President Trump appears to confirm he's under investigation
WASHINGTON (AP) — President Donald Trump appeared to confirm Friday that he is under investigation for obstruction of justice, claiming that he is being investigated for firing FBI Director James Comey by the man who told him to do it.
It wasn't clear whether the president was basing his tweet on direct knowledge that he is under investigation, or on reports this week that special counsel Robert Mueller is examining whether the president obstructed justice by firing Comey last month amid the ongoing Russia investigation.
Mueller was appointed as special counsel to investigate Russian involvement in the 2016 presidential election and possible collusion by Trump campaign associates with the Russians, but there has been no indication that Mueller told Trump to fire Comey.
"I am being investigated for firing the FBI Director by the man who told me to fire the FBI Director! Witch Hunt," the president wrote in his tweet.
In another tweet earlier Friday, Trump writes, "After 7 months of investigations & committee hearings about my 'collusion with the Russians,' nobody has been able to show any proof. Sad!"
Deputy Attorney General Rod Rosenstein submitted a widely circulated memo to the president last month raising concerns over Comey's performance, but Trump later asserted that he had already made the decision himself to fire Comey.
The White House confirmed that Mueller was among the candidates Trump interviewed to replace Comey. A day later, Rosenstein appointed Mueller, who was at the helm of the FBI during the Sept. 11 attacks, as special counsel.
Friday's tweets are the latest in a week of angry social media responses by the president over a report by The Washington Post that Mueller was looking into whether Trump obstructed justice.

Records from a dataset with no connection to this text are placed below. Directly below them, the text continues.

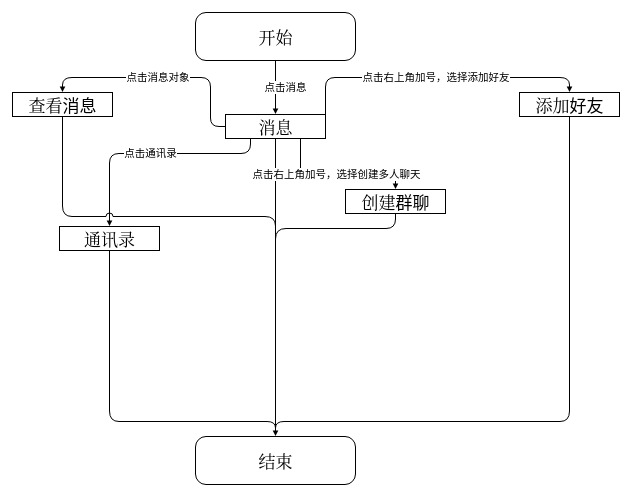
<!DOCTYPE html>
<html lang="zh-CN">
<head>
<meta charset="utf-8">
<title>消息流程图</title>
<style>
:root {
  --ink: #000;
  --paper: #fff;
  --serif: "Noto Serif CJK SC", "Noto Serif", serif;
  --sans: "Noto Sans CJK SC", "Noto Sans", sans-serif;
}
* { box-sizing: border-box; }
html, body { margin: 0; background: var(--paper); }
.flowchart {
  position: relative;
  width: 632px;
  height: 497px;
  overflow: hidden;
  background: var(--paper);
  color: var(--ink);
}
.connectors { position: absolute; inset: 0; }
.connectors path { fill: none; stroke: var(--ink); stroke-width: 1; }
.connectors .arrowhead { fill: var(--ink); stroke: none; }
.node, .label {
  position: absolute;
  display: flex;
  align-items: center;
  justify-content: center;
  white-space: nowrap;
  background: var(--paper);
}
.node {
  width: 101px;
  height: 25px;
  border: 1px solid var(--ink);
  font: 400 17px/1 var(--serif);
}
.node b { font-family: var(--sans); font-weight: 500; }
.terminal { width: 161px; height: 49px; border-radius: 11px; }
.label { height: 13px; font: 400 10.5px/1 var(--sans); }
.start { left: 195px; top: 12px; }
.end { left: 195px; top: 436px; }
.messages { left: 225px; top: 114px; }
.view-message { left: 12px; top: 92px; }
.add-friend { left: 519px; top: 92px; }
.contacts { left: 59px; top: 226px; }
.create-group { left: 345px; top: 189px; }
.to-messages { left: 264px; top: 81px; width: 43px; }
.to-view { left: 126px; top: 71px; width: 64px; }
.to-friend { left: 362px; top: 71px; width: 148px; }
.to-contacts { left: 124px; top: 147px; width: 53px; }
.to-group { left: 252px; top: 168px; width: 169px; }
</style>
</head>
<body>
<main class="flowchart">
  <svg class="connectors" width="632" height="497" viewBox="0 0 632 497" aria-hidden="true">
    <defs>
      <path id="arrow" class="arrowhead" d="M0 0L-2.8 -5.5H2.8Z"/>
    </defs>
    <path d="M275.5 60V110"/>
    <path d="M225 126.500H219Q210.500 126.500 210.500 118V87Q210.500 77.500 201 77.500H72Q62.500 77.500 62.500 85V88"/>
    <path d="M325.500 114V87Q325.500 77.500 335 77.500H560Q569.500 77.500 569.500 85V88"/>
    <path d="M250.500 138V144Q250.500 153.500 241 153.500H119Q109.500 153.500 109.500 163V222"/>
    <path d="M300.500 138V173.500H395.500V185"/>
    <path d="M62.500 116V206Q62.500 216.500 72 216.500H106A3.500 3.500 0 0 1 113 216.500H265Q275.500 216.500 275.500 226V432"/>
    <path d="M395.500 213V219Q395.500 228.500 386 228.500H286Q275.500 228.500 275.500 239V432"/>
    <path d="M275.500 138V432"/>
    <path d="M109.500 250V411Q109.500 421.500 119 421.500H267Q275.500 421.500 275.500 428V432"/>
    <path d="M569.500 116V411Q569.500 421.500 560 421.500H284Q275.500 421.500 275.500 428V432"/>
    <use href="#arrow" x="275.5" y="114"/>
    <use href="#arrow" x="62.5" y="92"/>
    <use href="#arrow" x="569.5" y="92"/>
    <use href="#arrow" x="109.5" y="226"/>
    <use href="#arrow" x="395.5" y="189"/>
    <use href="#arrow" x="275.5" y="436"/>
  </svg>

  <div class="node terminal start">开始</div>
  <div class="node messages">消息</div>
  <div class="node view-message">查看<b>消息</b></div>
  <div class="node add-friend">添加<b>好友</b></div>
  <div class="node contacts">通讯录</div>
  <div class="node create-group">创建<b>群聊</b></div>
  <div class="node terminal end">结束</div>

  <div class="label to-messages">点击消息</div>
  <div class="label to-view">点击消息对象</div>
  <div class="label to-friend">点击右上角加号，选择添加好友</div>
  <div class="label to-contacts">点击通讯录</div>
  <div class="label to-group">点击右上角加号，选择创建多人聊天</div>
</main>
</body>
</html>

In a series of statements on Twitter Thursday, Trump repeated his assertion that Mueller's investigation into Russian interference in the 2016 campaign is a "WITCH HUNT" based on the "phony" premise of possible collusion between Russia and a cadre of Trump campaign associates.
The president complained the probe is unfair and wondered why his defeated Democratic opponent wasn't getting the same scrutiny.
"Why is that Hillary Clintons family and Dems dealings with Russia are not looked at, but my non-dealings are?" he asked.
"They made up a phony collusion with the Russians story, found zero proof, so now they go for obstruction of justice on the phony story. Nice," Trump wrote in his first tweet. "You are witnessing the single greatest WITCH HUNT in American political history - led by some very bad and conflicted people! #MAGA."
The Twitter attacks came as Vice President Mike Pence hired a personal lawyer to represent him in the intensifying investigation. Pence's office confirmed he had retained Richard Cullen, a former Virginia attorney general and U.S. attorney for the Eastern District of Virginia, to assist "in responding to inquiries" from Mueller.
Mueller's investigation appeared to be reaching a broadening circle of current and former officials. The Washington Post reported Wednesday that the investigators were looking into possible obstruction of justice. The newspaper noted Mueller had requested interviews with CIA Director Dan Coats, National Security Agency chief Michael Rogers and Richard Ledgett, the former NSA deputy director. Recent news reports have suggested Trump sought all three officials' help in pressuring FBI Director James Comey to drop his investigation into former National Security Adviser Mike Flynn.
Comey testified last week that he also felt pressured to drop the Flynn probe. Comey said he believes Trump ultimately fired him "because of the Russia investigation."
Coats met behind closed doors for more than three hours Thursday with the Senate intelligence committee, which is conducting a separate investigation into Russian interference in the election.
Trump's Twitter response followed days of intensifying criticism of Mueller from some conservatives who have charged the former FBI director and his team with political bias and have claimed his relationship to Comey and an earlier meeting with Trump amount to conflicts of interest.
A close Trump associate said this week the president was considering firing Mueller, although the White House later denied it.
Associated Press writer Mary Clare Jalonick contributed to this report.